▸ YOUR TASK:
Go through the material below and copy each line where the word "html" appears.

▸ TASK INPUT:
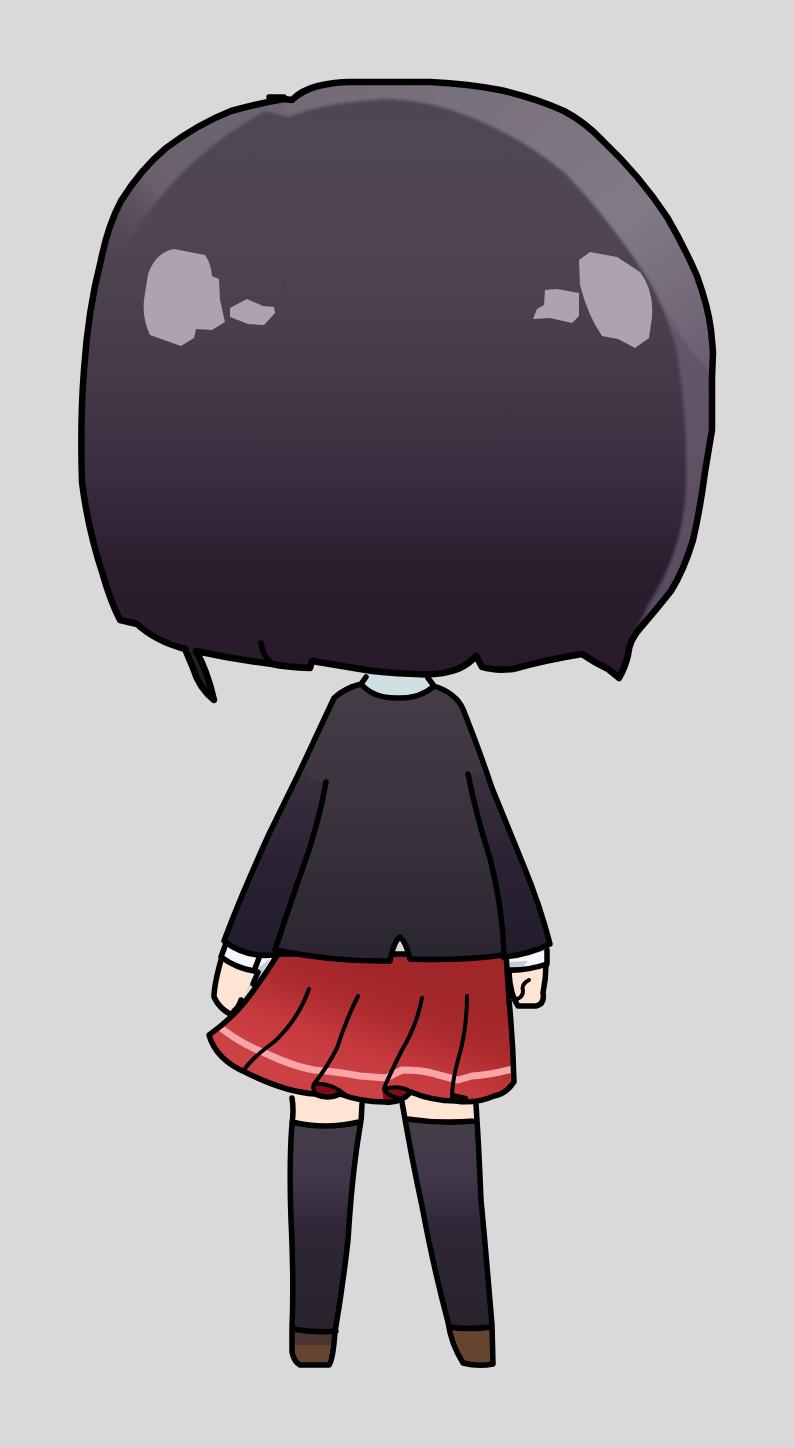
<!DOCTYPE html>
<html lang="en">
<head>
<meta charset="utf-8">
<title>Chibi schoolgirl, back view</title>
<style>
:root {
  --backdrop: #d9d9d9;
  --ink: #000;
  --hair-top: #504852;
  --hair-mid: #443849;
  --hair-low: #2a1b2d;
  --shine: #ada3b0;
  --skin: #fde4d3;
  --cuff: #f4f7fc;
  --cuff-shade: #c3cbdc;
  --collar: #cfdfe3;
  --skirt: #c83c3f;
  --skirt-dark: #9f2528;
  --skirt-inside: #7c0d12;
  --stripe: #f9a5a8;
  --shoe: #65452f;
  --shoe-shade: #4b3533;
}
html, body { margin: 0; height: 100%; overflow: hidden; background: var(--backdrop); }
.artboard { display: block; width: 794px; height: 1447px; }
.outline { fill: none; stroke: var(--ink); stroke-width: 5.5; stroke-linecap: round; stroke-linejoin: round; }
.hair-outline { stroke-width: 6.5; }
.fold { stroke-width: 4; }
.skin { fill: var(--skin); }
.shine { fill: var(--shine); }
.stripe { fill: none; stroke: var(--stripe); stroke-width: 7; stroke-linejoin: round; }
</style>
</head>
<body>
<svg class="artboard" viewBox="0 0 794 1447" role="img" aria-label="Chibi schoolgirl with dark bobbed hair seen from behind">
  <defs>
    <linearGradient id="hair-fill" gradientUnits="userSpaceOnUse" x1="0" y1="80" x2="0" y2="680">
      <stop offset="0" stop-color="#4e4751"/>
      <stop offset=".26" stop-color="#504652"/>
      <stop offset=".48" stop-color="#463a4a"/>
      <stop offset=".66" stop-color="#3a2d3f"/>
      <stop offset=".82" stop-color="#2b1d2e"/>
      <stop offset="1" stop-color="#28192b"/>
    </linearGradient>
    <linearGradient id="rim-fill" gradientUnits="userSpaceOnUse" x1="300" y1="90" x2="670" y2="620">
      <stop offset="0" stop-color="#736a76"/>
      <stop offset=".45" stop-color="#827a86"/>
      <stop offset=".72" stop-color="#6a5e70"/>
      <stop offset="1" stop-color="#504357"/>
    </linearGradient>
    <linearGradient id="left-rim-fill" gradientUnits="userSpaceOnUse" x1="290" y1="100" x2="115" y2="265">
      <stop offset="0" stop-color="#6d6570"/>
      <stop offset=".65" stop-color="#6a606d"/>
      <stop offset="1" stop-color="#544856" stop-opacity="0"/>
    </linearGradient>
    <linearGradient id="jacket-fill" gradientUnits="userSpaceOnUse" x1="0" y1="690" x2="0" y2="960">
      <stop offset="0" stop-color="#443c46"/>
      <stop offset=".45" stop-color="#3b343e"/>
      <stop offset="1" stop-color="#2a2530"/>
    </linearGradient>
    <linearGradient id="sleeve-fill" gradientUnits="userSpaceOnUse" x1="0" y1="770" x2="0" y2="950">
      <stop offset="0" stop-color="#393140"/>
      <stop offset=".5" stop-color="#2b2333"/>
      <stop offset="1" stop-color="#231c2c"/>
    </linearGradient>
    <linearGradient id="skirt-fill" gradientUnits="userSpaceOnUse" x1="400" y1="975" x2="360" y2="1085">
      <stop offset="0" stop-color="#a12628"/>
      <stop offset=".35" stop-color="#ac2b2d"/>
      <stop offset=".7" stop-color="#c5393c"/>
      <stop offset="1" stop-color="#cc4144"/>
    </linearGradient>
    <linearGradient id="sock-fill" gradientUnits="userSpaceOnUse" x1="0" y1="1122" x2="0" y2="1330">
      <stop offset="0" stop-color="#463d49"/>
      <stop offset=".28" stop-color="#40374a"/>
      <stop offset=".52" stop-color="#2e2635"/>
      <stop offset="1" stop-color="#2a232e"/>
    </linearGradient>
    <filter id="soften" x="-10%" y="-10%" width="120%" height="120%"><feGaussianBlur stdDeviation="1.5"/></filter>
    <path id="hair-shape" d="M292 100 Q302 90 318 86 Q335 82 350 82 H430 Q470 84 500 90 Q535 98 564 111 Q585 122 603 141 Q640 176 667 217 Q684 246 697 276 Q708 306 711 330 L713 352 L712 378 L712 430 L705 472 Q700 510 693 540 Q684 570 671 591 Q656 610 642 626 Q629 640 628 655 Q625 668 619 678 L608 669 Q595 663 582 654 Q545 660 513 669 Q495 671 482 667 L476 656 Q469 664 458 669 Q440 676 415 674 Q380 673 354 668 L312 661 L310 668 Q286 667 272 664 Q232 659 196 651 Q207 670 214 700 Q199 688 193 668 L185 649 Q155 641 137 624 L120 620 Q110 600 103 575 Q88 530 82 482 Q80 420 84 370 Q88 310 101 260 Q108 225 121 201 Q140 170 166 148 Q198 124 231 111 Q260 103 284 99 Z"/>
    <path id="skirt-shape" d="M278 954 H506 L509 1000 Q513 1040 514 1082 Q506 1094 494 1096 Q476 1104 456 1101 Q432 1101 411 1092 Q400 1104 385 1102 Q361 1102 340 1094 Q328 1100 315 1094 Q285 1092 247 1073 Q216 1060 209 1035 Q230 1020 244 1003 Q262 980 278 954 Z"/>
    <clipPath id="hair-clip"><use href="#hair-shape"/></clipPath>
    <clipPath id="skirt-clip"><use href="#skirt-shape"/></clipPath>
  </defs>

  <rect id="backdrop" width="794" height="1447" fill="var(--backdrop)"/>

  <g id="legs">
    <g id="left-leg">
      <path class="skin" d="M292 1085 H364 L360 1125 H292 Z"/>
      <path d="M292 1124 Q320 1130 360 1122 Q353 1170 351 1216 Q344 1280 335 1332 H292 Z" fill="url(#sock-fill)"/>
      <path d="M292 1330 H336 Q337 1350 330 1364 H298 Q293 1358 292 1330 Z" fill="var(--shoe)"/>
      <path d="M293 1332 H335 V1345 H293 Z" fill="var(--shoe-shade)"/>
      <path class="outline" d="M292 1098 Q294 1110 292 1124 Q289 1160 291 1220 Q294 1280 292 1329 V1352 Q294 1362 300 1365 H329 Q333 1360 335 1332 Q343 1285 348 1240 Q352 1175 359 1133 Q362 1118 362 1104 M292 1122 Q325 1130 359 1122 M292 1329 Q315 1333 336 1331"/>
    </g>
    <g id="right-leg">
      <path class="skin" d="M402 1085 H476 V1122 H407 Z"/>
      <path d="M406 1118 Q440 1124 476 1121 Q480 1220 491 1330 L449 1328 Q428 1225 406 1118 Z" fill="url(#sock-fill)"/>
      <path d="M448 1327 H492 L494 1364 H465 Q454 1350 448 1327 Z" fill="var(--shoe)"/>
      <path class="outline" d="M402 1102 Q412 1160 422 1206 Q434 1270 448 1322 Q451 1344 463 1363 Q478 1367 493 1364 L492 1325 Q484 1230 481 1200 Q479 1150 476 1104 M407 1119 Q440 1124 475 1121 M449 1327 Q470 1330 491 1327"/>
    </g>
  </g>

  <g id="hands">
    <path class="skin" d="M220 956 L254 972 L240 1008 L229 1013 Q213 1003 214 992 Z"/>
    <path class="outline" d="M221 960 Q214 985 214 997 Q219 1008 230 1014 M241 1000 Q239 1007 234 1011"/>
    <path class="skin" d="M508 970 H546 L542 1004 H518 Q507 994 508 970 Z"/>
    <path class="outline" d="M509 972 Q510 994 518 1006 H536 Q545 1004 543 993 Q546 978 546 964"/>
    <path class="outline fold" d="M529 980 Q521 984 523 991 Q523 997 517 999"/>
  </g>

  <g id="cuffs">
    <path d="M224 944 Q250 958 276 956 L254 984 L250 970 Q234 967 221 957 Z" fill="var(--cuff)"/>
    <path d="M255 970 L271 958 L253 988 Z" fill="var(--cuff-shade)"/>
    <path class="outline" d="M225 946 L221 957 Q236 968 254 971 L259 958 M253 984 L258 972"/>
    <path d="M505 959 L546 951 L547 964 Q526 970 506 970 Z" fill="var(--cuff)"/>
    <path d="M508 962 L528 961 L522 968 H508 Z" fill="var(--cuff-shade)"/>
    <path class="outline" d="M547 950 V964 Q526 971 507 970"/>
  </g>

  <g id="skirt">
    <use href="#skirt-shape" fill="url(#skirt-fill)"/>
    <g clip-path="url(#skirt-clip)">
      <path d="M312 1084 Q328 1083 342 1092 L338 1100 H314 Z M382 1088 Q398 1084 412 1090 L402 1104 H384 Z M450 1094 L467 1096 L464 1104 H454 Z" fill="var(--skirt-inside)"/>
      <path class="stripe" d="M214 1022 Q236 1042 267 1054 Q292 1066 314 1070 Q340 1072 360 1076 L386 1078 L402 1070 Q424 1070 435 1074 L458 1080 L472 1076 Q490 1075 516 1068"/>
    </g>
    <use href="#skirt-shape" class="outline"/>
    <g class="outline fold">
      <path d="M309 989 Q298 1020 274 1042 Q252 1058 244 1070"/>
      <path d="M358 996 Q346 1020 337 1048 Q328 1066 314 1084 Q311 1090 319 1096 M314 1084 Q331 1082 347 1096"/>
      <path d="M422 998 Q417 1025 402 1050 Q390 1074 384 1088 Q386 1096 401 1099 M384 1089 Q402 1084 414 1094"/>
      <path d="M467 996 Q467 1030 458 1060 Q452 1082 452 1098 M453 1095 L466 1098"/>
    </g>
  </g>

  <g id="jacket">
    <path d="M361 684 Q345 688 334 698 L298 775 L269 834 Q240 898 224 941 Q246 957 275 955 L290 905 L330 780 Z" fill="url(#sleeve-fill)"/>
    <path d="M438 686 Q456 693 463 709 Q480 752 492 788 L523 864 Q540 905 549 944 Q528 955 503 957 L486 860 L464 770 Z" fill="url(#sleeve-fill)"/>
    <path d="M361 684 Q345 688 334 698 L299 773 L327 784 Q318 830 300 878 Q286 920 275 950 Q335 962 390 961 Q394 940 400 937 Q406 942 410 959 Q460 960 504 955 Q500 900 486 850 Q476 815 468 775 L486 772 Q474 738 463 709 Q456 693 438 686 Q400 710 361 684 Z" fill="url(#jacket-fill)"/>
    <path d="M358 672 H430 L436 684 Q424 698 397 699 Q372 696 362 684 Z" fill="var(--collar)"/>
    <path class="outline" d="M366 677 L361 684 Q373 698 396 698 Q420 699 434 686 L428 678 M361 684 Q345 688 334 698 L298 775 L269 834 Q240 898 224 941 Q246 958 274 955 M434 686 Q456 693 463 709 Q480 752 492 788 L523 864 Q540 905 550 944 Q528 955 503 957 M326 782 Q320 816 309 850 Q288 910 275 950 Q335 962 390 961 Q394 941 400 937 Q406 942 410 959 Q460 961 504 955 Q503 910 490 858 Q476 815 468 774"/>
  </g>

  <g id="hair">
    <use href="#hair-shape" fill="url(#hair-fill)"/>
    <g clip-path="url(#hair-clip)" filter="url(#soften)">
      <path d="M80 300 Q120 250 150 210 Q195 150 265 111 L288 117 L300 80 L100 80 Z" fill="url(#left-rim-fill)"/>
      <path d="M284 100 L288 117 Q330 101 390 99 Q430 101 465 115 Q520 136 565 173 Q610 220 646 276 Q670 315 679 360 Q688 420 686 490 Q683 550 648 605 L632 640 L720 560 L740 300 L600 80 H320 Z" fill="url(#rim-fill)"/>
      <path d="M668 310 Q680 342 712 372 V440 Q702 560 640 625 Q680 570 686 490 Q688 400 668 310 Z" fill="#5f5164" opacity=".65"/>
    </g>
    <g id="hair-shine">
      <path class="shine" d="M148 274 Q156 252 174 249 L205 255 Q211 263 212 276 L219 279 L220 300 L225 322 L212 330 L196 329 L194 338 L181 346 L150 335 Q142 318 144 300 Z"/>
      <path class="shine" d="M230 308 L247 299 L263 306 L274 307 L275 313 L264 325 L248 324 L230 317 Z"/>
      <path class="shine" d="M579 260 L590 252 L617 257 L640 272 Q654 290 652 317 L649 338 L635 348 L618 339 L602 336 Q588 316 580 285 Z"/>
      <path class="shine" d="M545 290 L557 289 L579 293 V316 L572 323 L550 318 L533 319 L537 309 L544 305 Z"/>
    </g>
    <path d="M262 287 L278 260 L286 290" fill="none" stroke="#443b48" stroke-width="2" opacity=".45"/>
    <use href="#hair-shape" class="outline hair-outline"/>
    <path class="outline" d="M261 643 Q263 657 273 664 M269 97 L284 97"/>
  </g>
</svg>
</body>
</html>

▸ EXERCISE ANSWER:
<!DOCTYPE html>
<html lang="en">
html, body { margin: 0; height: 100%; overflow: hidden; background: var(--backdrop); }
</html>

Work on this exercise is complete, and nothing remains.